How much time and money am I willing to invest in education and training?
Because nursing paths are so diverse, you also have a variety of levels of financial and time investment. While you can become a CNA or LPN quickly and without paying tuition for a 4-year degree, you’ll also earn far less money. Conversely, investing in graduate education requires more time and money initially, but will likely result in more pay down the road. You’ll need to analyze your financial/time resources to determine what you can afford to commit.
How comfortable am I with direct patient care?
Are you interested in nursing because you want to work directly with patients and impart high-touch, high-quality care? If so, you’ll want to consider some of the more practical roles: CNAs, RNs, LPNs, NPs, or a specialty like midwifery or anesthesia. However, if you want to make your mark on the nursing field through management with less direct patient contact, consider pursuing a nurse leadership path, which often requires a master’s or doctoral degree.

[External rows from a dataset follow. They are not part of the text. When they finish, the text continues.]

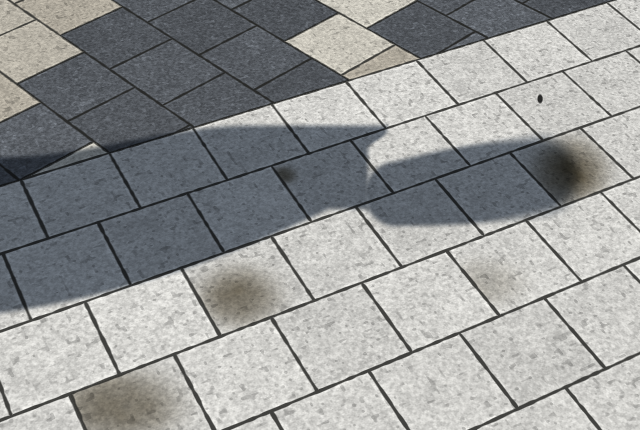
Write a Shadertoy shader that draws this texture.

```glsl
// Sunlit concrete pavers in perspective, light rows meeting dark setts, crossed by a soft shadow.
#define LIGHT_STONE vec3(0.835, 0.832, 0.815)
#define DARK_STONE vec3(0.325, 0.340, 0.360)
#define JOINT_COLOR vec3(0.19, 0.19, 0.18)
#define STAIN_TINT vec3(0.50, 0.47, 0.41)
#define SHADOW_TINT vec3(0.445, 0.480, 0.530)
#define JOINT_WIDTH 0.017
#define ROW_DRIFT 0.03
#define GRAIN_SCALE 34.0
#define GRAIN_LIGHT 0.15
#define GRAIN_DARK 0.24

float hash(vec2 p) {
    vec3 h = fract(vec3(p.xyx) * 0.1031);
    h += dot(h, h.yzx + 33.33);
    return fract((h.x + h.y) * h.z);
}

float noise(vec2 p) {
    vec2 i = floor(p), f = fract(p);
    f = f * f * (3.0 - 2.0 * f);
    return mix(mix(hash(i), hash(i + vec2(1, 0)), f.x),
               mix(hash(i + vec2(0, 1)), hash(i + vec2(1, 1)), f.x), f.y);
}

// Screen (y down) to ground plane; one unit is one light paver, y = 0 is the border.
vec2 ground(vec2 q) {
    mat3 toScreen = mat3(0.2137, -0.0514, 0.03075,
                         0.0581, 0.1072, -0.0522,
                         0.0484, 0.4183, 1.0);
    vec3 g = inverse(toScreen) * vec3(q, 1.0);
    return g.xy / g.z;
}

// Both bonds return the paver index in xy and the place inside it in zw.
vec4 lightBond(vec2 g) {
    float row = floor(g.y);
    g.x -= 0.5 * mod(row, 2.0) + ROW_DRIFT * row;
    return vec4(floor(g), fract(g));
}

vec4 darkBond(vec2 g) {
    vec2 s = vec2((0.95 * g.x - 0.32 * g.y - 0.95) / 0.966, 0.282 * g.x + 0.96 * g.y);
    s.y -= 0.5 * (1.0 - mod(floor(s.x), 2.0));
    return vec4(floor(s), fract(s));
}

// Pale setts scattered among the dark ones.
bool isPale(vec2 id) {
    return (id.x == 3.0 && id.y >= 0.0) || (id.x == 4.0 && id.y < 0.0)
        || (id.x < 2.0 && id.y < -2.0) || (id.x < 0.0 && id.y != -1.0);
}

float edgeDistance(vec2 f) {
    vec2 d = min(f, 1.0 - f);
    return min(d.x, d.y);
}

// Soft dirt that stays within the paver under its centre.
float stain(vec2 q, vec2 id, vec2 centre, vec2 radius) {
    vec2 d = (q - centre) / radius;
    return lightBond(ground(centre)).xy == id ? exp(-dot(d, d) * dot(d, d) * 0.6 - 0.5 * dot(d, d)) : 0.0;
}

// Signed distance to the shadow: a broad body and a tapered arm.
float shadowDistance(vec2 q) {
    float top = 0.292 + 0.074 * (1.0 - smoothstep(0.0, 0.585, q.x));
    float bottom = max(0.728 - 0.14 * q.x - 0.231 * q.x * q.x, 0.486);
    float right = 0.856 + 0.044 * smoothstep(0.347, 0.305, q.y);
    float body = max(max(top - q.y, (q.y - bottom) * 0.93), q.x - right);
    vec2 a = vec2(0.923, 0.451), axis = vec2(0.331, -0.042);
    float h = clamp(dot(q - a, axis) / dot(axis, axis), 0.0, 1.0);
    float arm = length(q - a - axis * h) - mix(0.075, 0.089, h) - 0.008 * sin(3.14159 * h);
    float k = clamp(0.5 + 0.5 * (arm - body) / 0.012, 0.0, 1.0);
    return mix(arm, body, k) - 0.012 * k * (1.0 - k);
}

void mainImage(out vec4 fragColor, in vec2 fragCoord) {
    vec2 q = fragCoord / iResolution.y;
    q.y = 1.0 - q.y;
    vec2 g = ground(q);
    vec2 footprint = fwidth(g);
    float aa = 0.6 * max(footprint.x, footprint.y);

    // Choose the bond on each side of the border.
    bool setts = g.y < 0.0;
    vec4 tile = setts ? darkBond(g) : lightBond(g);
    bool dark = setts && !isPale(tile.xy);
    float edge = min(edgeDistance(tile.zw), abs(g.y));

    // Stone colour, mottling and grain.
    float tone = hash(tile.xy + (setts ? 71.0 : 23.0));
    float fine = noise(g * GRAIN_SCALE) * 0.6 + noise(g * GRAIN_SCALE * 2.1 + 9.0) * 0.4;
    float cloud = noise(g * 4.0) * 0.6 + noise(g * 11.0 + 5.0) * 0.4;
    vec3 color = dark ? DARK_STONE : LIGHT_STONE;
    color *= 0.95 + (dark ? 0.16 : 0.06) * tone + 0.09 * (cloud - 0.5);
    color *= 1.0 + (dark ? GRAIN_DARK : GRAIN_LIGHT) * 2.0 * (fine - 0.5);
    float pit = smoothstep(0.74, 0.92, noise(g * 21.0 + 40.0));
    color *= 1.0 - (dark ? -0.18 : 0.17) * pit;
    if (setts && !dark) color *= mix(vec3(0.84, 0.81, 0.76), vec3(0.96, 0.95, 0.92), tone);

    // Weathered stains on single pavers.
    if (!setts) {
        float dirt = 0.85 * stain(q, tile.xy, vec2(0.554, 0.69), vec2(0.095, 0.068))
                   + 0.85 * stain(q, tile.xy, vec2(0.27, 0.945), vec2(0.14, 0.085))
                   + 1.05 * stain(q, tile.xy, vec2(1.325, 0.40), vec2(0.085, 0.075))
                   + 0.90 * stain(q, tile.xy, vec2(0.66, 0.408), vec2(0.028, 0.020))
                   + 0.35 * stain(q, tile.xy, vec2(1.12, 0.66), vec2(0.095, 0.055));
        color *= mix(vec3(1.0), STAIN_TINT, dirt * (0.8 + 0.4 * cloud));
    }

    // Worn bright rims and ragged dark joints.
    color *= 1.0 + 0.06 * smoothstep(0.07, 0.03, edge);
    float width = JOINT_WIDTH * (0.65 + 0.7 * noise(g * 15.0 + 3.0));
    float joint = 1.0 - smoothstep(width - aa, width + aa, edge);
    color = mix(color, JOINT_COLOR * (dark ? 0.75 : 1.0), 0.9 * joint);

    // Cast shadow, softer toward the far end of the arm.
    float blur = mix(0.009, 0.026, smoothstep(1.1, 1.34, q.x));
    float shade = 1.0 - smoothstep(-blur, blur, shadowDistance(q));
    color *= mix(vec3(1.0), SHADOW_TINT, shade);

    // A small dark crumb on a paver.
    float crumb = length((q - vec2(1.256, 0.23)) / vec2(0.6, 1.0)) - 0.010;
    color *= 1.0 - 0.8 * smoothstep(0.003, -0.003, crumb);

    fragColor = vec4(clamp(color, 0.0, 1.0), 1.0);
}
```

What are my long-term career goals?
Many of the nursing pathways offer steps toward career advancement, so it might be best to consider long-term goals as early as possible. If you know you ultimately want to be a director or chief nursing officer, for example, it may be better to begin with an advanced degree in mind. But if you’re not convinced you’re passionate about nursing for the long-term, it might be better to start with CNA or LPN experience to test the waters.
What level of responsibility am I comfortable with?
Regardless of your specific career path, all nursing positions hold a great deal of responsibility. But there is somewhat of a spectrum, with CNAs having the least amount of delegation opportunities and big-picture decision-making (though again, they’re responsible for many facets of patient care), and doctoral-level leadership positions holding the most. Determining your comfort level within that spectrum may help guide your career direction.